Indigenous Dublin tech company TEKenable is achieving rapid growth as a new chapter in the history of software is about to be written. ThinkBusiness talks to co-founder Nick Connors.
There’s a bit of a myth about the tech sector that successful companies have to achieve explosive growth and success from the get-go. In the case of TEKenable that growth has come with the right technology and the right team at the right time.
Born out of the ashes of the collapse of Digital Channel Partners following the tech crash of 2002, Nick Connors and Peter Rose’s Dublin company TEKenable carefully and methodically built up a solid tech business that in only recent years has begun to achieve rapid scale.
“The only reason we could do it confidently was because we already had the fundamentals in place: good customer care. If you get that right, all the rest will follow”
Today they run an innovative tech company focused on delivering digital services through Low Code platforms to medium and large-scale enterprises in Ireland, Spain, the UK and the Middle East.
Last year the company landed a €1.6m investment and announced plans to create 60 jobs. It also acquired Greenfinch to create a cloud player of scale with targeted revenues of more than €10m this year.
Employing 102 people, TEKenable recently revealed a €500,000 investment to build new technology that will accelerate innovation the insurance and retail sectors.
“When Digital Channel Partners closed in 2002 a few customers we spoke to said that if we could keep the team together they’d give us business,” Connors recalls. “We had no money, nothing except the seats of our pants and a small core team and that’s how we started.”
The business grew conservatively for a decade or more, focused on delivering bespoke solutions for banks and insurance companies.
A turning point came several years ago when the CEO of Microsoft Satya Nadella pulled technologies like SharePoint and Dynamics into a single technology stack. “We had been doing bespoke for a long time and the risk with that is one bad line of code and you’re in trouble.

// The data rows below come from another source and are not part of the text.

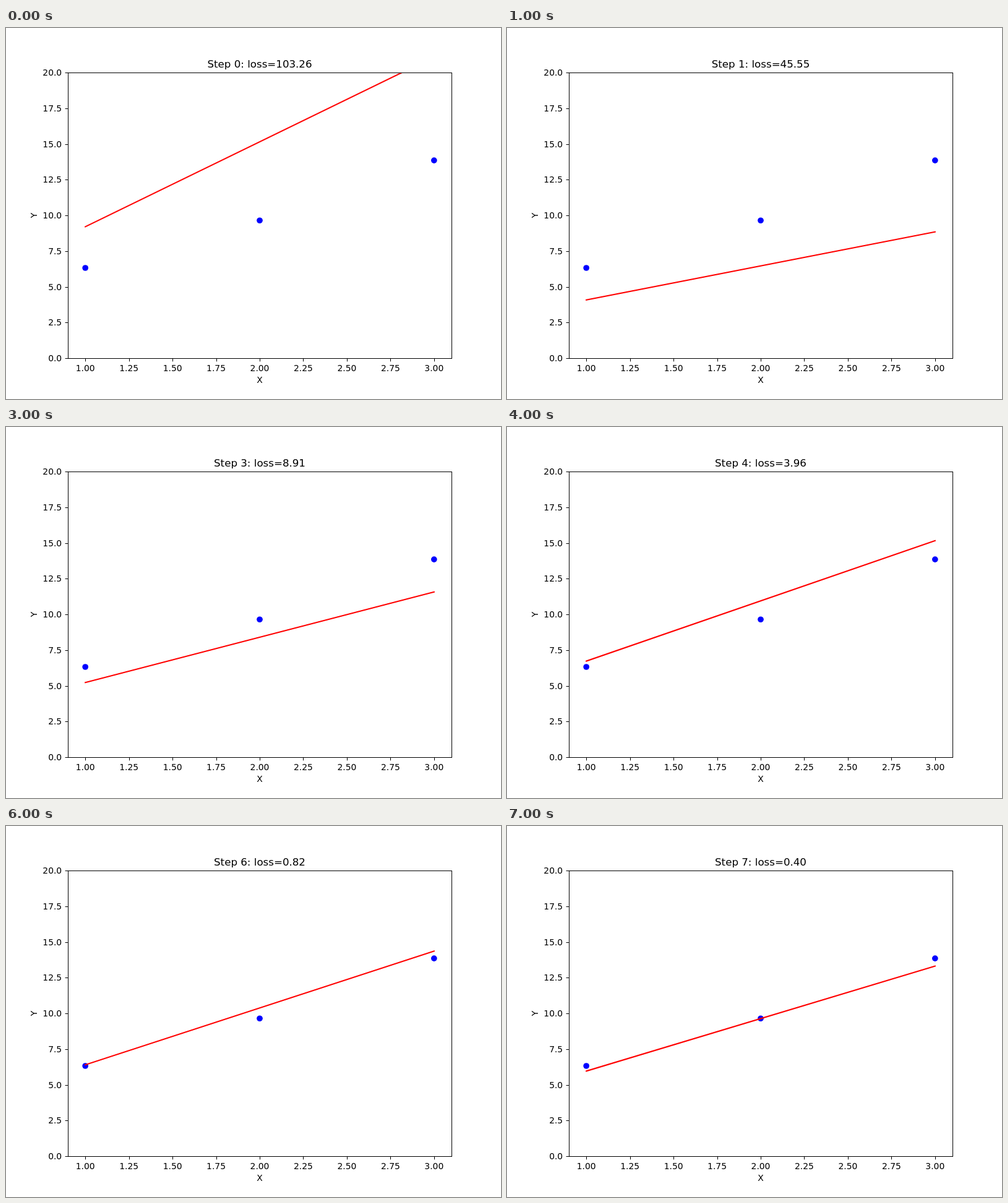
Recreate the animation shown at these times as an HTML page with a canvas. Size 800 px wide and 600 px high, loop 8000 ms.

```html
<!DOCTYPE html>
<html lang="en">
<head>
<meta charset="utf-8">
<title>Gradient descent line fit</title>
<style>
  html, body { margin: 0; width: 100%; height: 100%; overflow: hidden; background: #fff; }
  canvas { display: block; }
</style>
</head>
<body>
<canvas id="plot" width="800" height="600"></canvas>
<script>
const ctx = document.getElementById('plot').getContext('2d');
const LEFT = 100, TOP = 72, WIDTH = 620, HEIGHT = 462, BOTTOM = TOP + HEIGHT;
const STEP_MS = 1000, STEPS = 8, RATE = 0.1;
const points = [[1, 6.32], [2, 9.643], [3, 13.85]];

const px = x => LEFT + (x - 0.9) / 2.2 * WIDTH;
const py = y => BOTTOM - y / 20 * HEIGHT;
const snap = v => Math.round(v) + 0.5;

// Each step reports the loss before its update and the line after it.
function descend() {
  let slope = 0.58172, offset = 0.89775;
  return Array.from({ length: STEPS }, () => {
    let loss = 0, slopeGrad = 0, offsetGrad = 0;
    for (const [x, y] of points) {
      const error = slope * x + offset - y;
      loss += error * error / 2;
      slopeGrad += error * x;
      offsetGrad += error;
    }
    slope -= RATE * slopeGrad;
    offset -= RATE * offsetGrad;
    return { loss, slope, offset };
  });
}
const steps = descend();

function text(str, x, y, align = 'center', size = 13.889) {
  ctx.font = `${size}px "DejaVu Sans", sans-serif`;
  ctx.textAlign = align;
  ctx.fillStyle = '#000';
  ctx.fillText(str, x, y);
}

function segment(x1, y1, x2, y2) {
  ctx.beginPath();
  ctx.moveTo(x1, y1);
  ctx.lineTo(x2, y2);
  ctx.stroke();
}

function drawPoints() {
  ctx.fillStyle = '#00f';
  for (const [x, y] of points) {
    ctx.beginPath();
    ctx.arc(px(x), py(y), 4.86, 0, 2 * Math.PI);
    ctx.fill();
  }
}

function drawFit({ slope, offset }) {
  ctx.save();
  ctx.beginPath();
  ctx.rect(LEFT, TOP, WIDTH, HEIGHT);
  ctx.clip();
  ctx.strokeStyle = '#f00';
  ctx.lineWidth = 2.083;
  ctx.lineCap = 'square';
  segment(px(1), py(slope + offset), px(3), py(3 * slope + offset));
  ctx.restore();
}

function drawAxes() {
  ctx.strokeStyle = '#000';
  ctx.lineWidth = 1;
  for (let i = 0; i <= 8; i++) {
    const xValue = 1 + i / 4, yValue = i * 2.5;
    const x = px(xValue), y = py(yValue);
    segment(snap(x), BOTTOM + 0.5, snap(x), BOTTOM + 5.4);
    segment(LEFT + 0.5, snap(y), LEFT - 4.4, snap(y));
    text(xValue.toFixed(2), x, 555);
    text(yValue.toFixed(1), 90.2, Math.round(y + 5.2), 'right');
  }
  ctx.strokeRect(LEFT + 0.5, TOP + 0.5, WIDTH, HEIGHT);
  text('X', 410, 574);
  ctx.save();
  ctx.translate(50, 303);
  ctx.rotate(-Math.PI / 2);
  text('Y', 0, 0);
  ctx.restore();
}

function frame() {
  const index = Math.floor(performance.now() / STEP_MS) % STEPS;
  const step = steps[index];
  ctx.fillStyle = '#fff';
  ctx.fillRect(0, 0, 800, 600);
  drawPoints();
  drawFit(step);
  drawAxes();
  text(`Step ${index}: loss=${step.loss.toFixed(2)}`, 410, 64, 'center', 16.667);
  requestAnimationFrame(frame);
}
frame();
</script>
</body>
</html>
```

But we looked at what Microsoft were doing with their platform and we moved into that space and suddenly enjoyed success.
“Because we have those capabilities of bespoke, we are able to go beyond the boundaries of the platform and configuration. You can take a step further for clients and really tailor solutions.”
The sudden growth of TEKenable was given extra lift through the acquisition of Greenfinch, which Connors says was a smaller version of their own company but particularly specialised in mobile technology.
Prior to deciding to combine its bespoke abilities with the reach of the Microsoft Dynamics platform, Connors said the management team decided to do an appraisal of the business.
It had good customers and solid revenues, but was growing very conservatively. “We had an expert examine the business and he said that despite the great work and great customers we weren’t really running it as a business. He was right. We were doing our own accounts and finance in-house ourselves. So, we had to decide to operate as a business, getting in the right people, and that turning point enabled us to go from a €2m or €3m a year business to a €10m a year business today.
“Getting the right people in place helped us to turn the business around and it gave us the confidence to drive the business on. Prior to that we were doing great work with lots of great projects, but it was the work first and the business second. We had to change that.”
Investing in having a CFO and the right business supports freed Connors and Rose up to think clearly and strategically. “For Peter, in particular, it gave him the chance to do his job as CTO properly. It transformed him and gave him the space to do what he should have been doing unhindered from day one. We were able to step back and see the woods for the trees. Instead of trying to fix everything ourselves we were able to stand back and decide what we needed to focus on and the direction to take the business, the customers we needed to look after and all the other things you don’t see when you’re stuck in the weeds or putting out fires.”
The magic of Low Code
If the pandemic has proven anything it is how resilient the cloud actually is, and how it has enabled businesses carry on through remote working, e-commerce and more.
A new chapter in software is about to be written through a movement called Low Code, which effectively allows businesses to put in place the building blocks they need for their digital-first businesses without lengthy or expensive development cycles.
Low Code is a software development approach that requires little to no coding in order to build applications and processes. These platforms use visual interfaces with simple drag-and-drop features instead of extensive coding languages.
“Instead of having to write thousands of lines of code to get systems working with each other, instead you use a small bit of code to join up what you need via the cloud,” Connors explained.
He said that Low Code capabilities allowed TEKenable to build and deploy a track and trace platform for the HSE that joined up call centres around the country at the start of the pandemic within three weeks, while for some other countries it took six months to do the same thing.
“And that’s what Low Code enables you to do. If we had to write the code ourselves it would have taken us six months, instead we had it working and operational in three weeks.”
Reflecting on how TEKenable was able to go from a conservative growth model to a rapid scaling mindset, Connors said the key has been sticking to the basics around customer care. “We have good customers and good processes in place to support those customers. Regardless of the business processes, if you get the customer care side right you can still run a nice business. We operated that way for about 14 years and did so because we looked after our customers and they looked after us.
“And then when we were advised to develop and grow as a proper business, the only reason we could do it confidently was because we already had the fundamentals in place: good customer care. If you get that right, all the rest will follow.”
By John Kennedy (email@example.com)
Published: 26 March 2021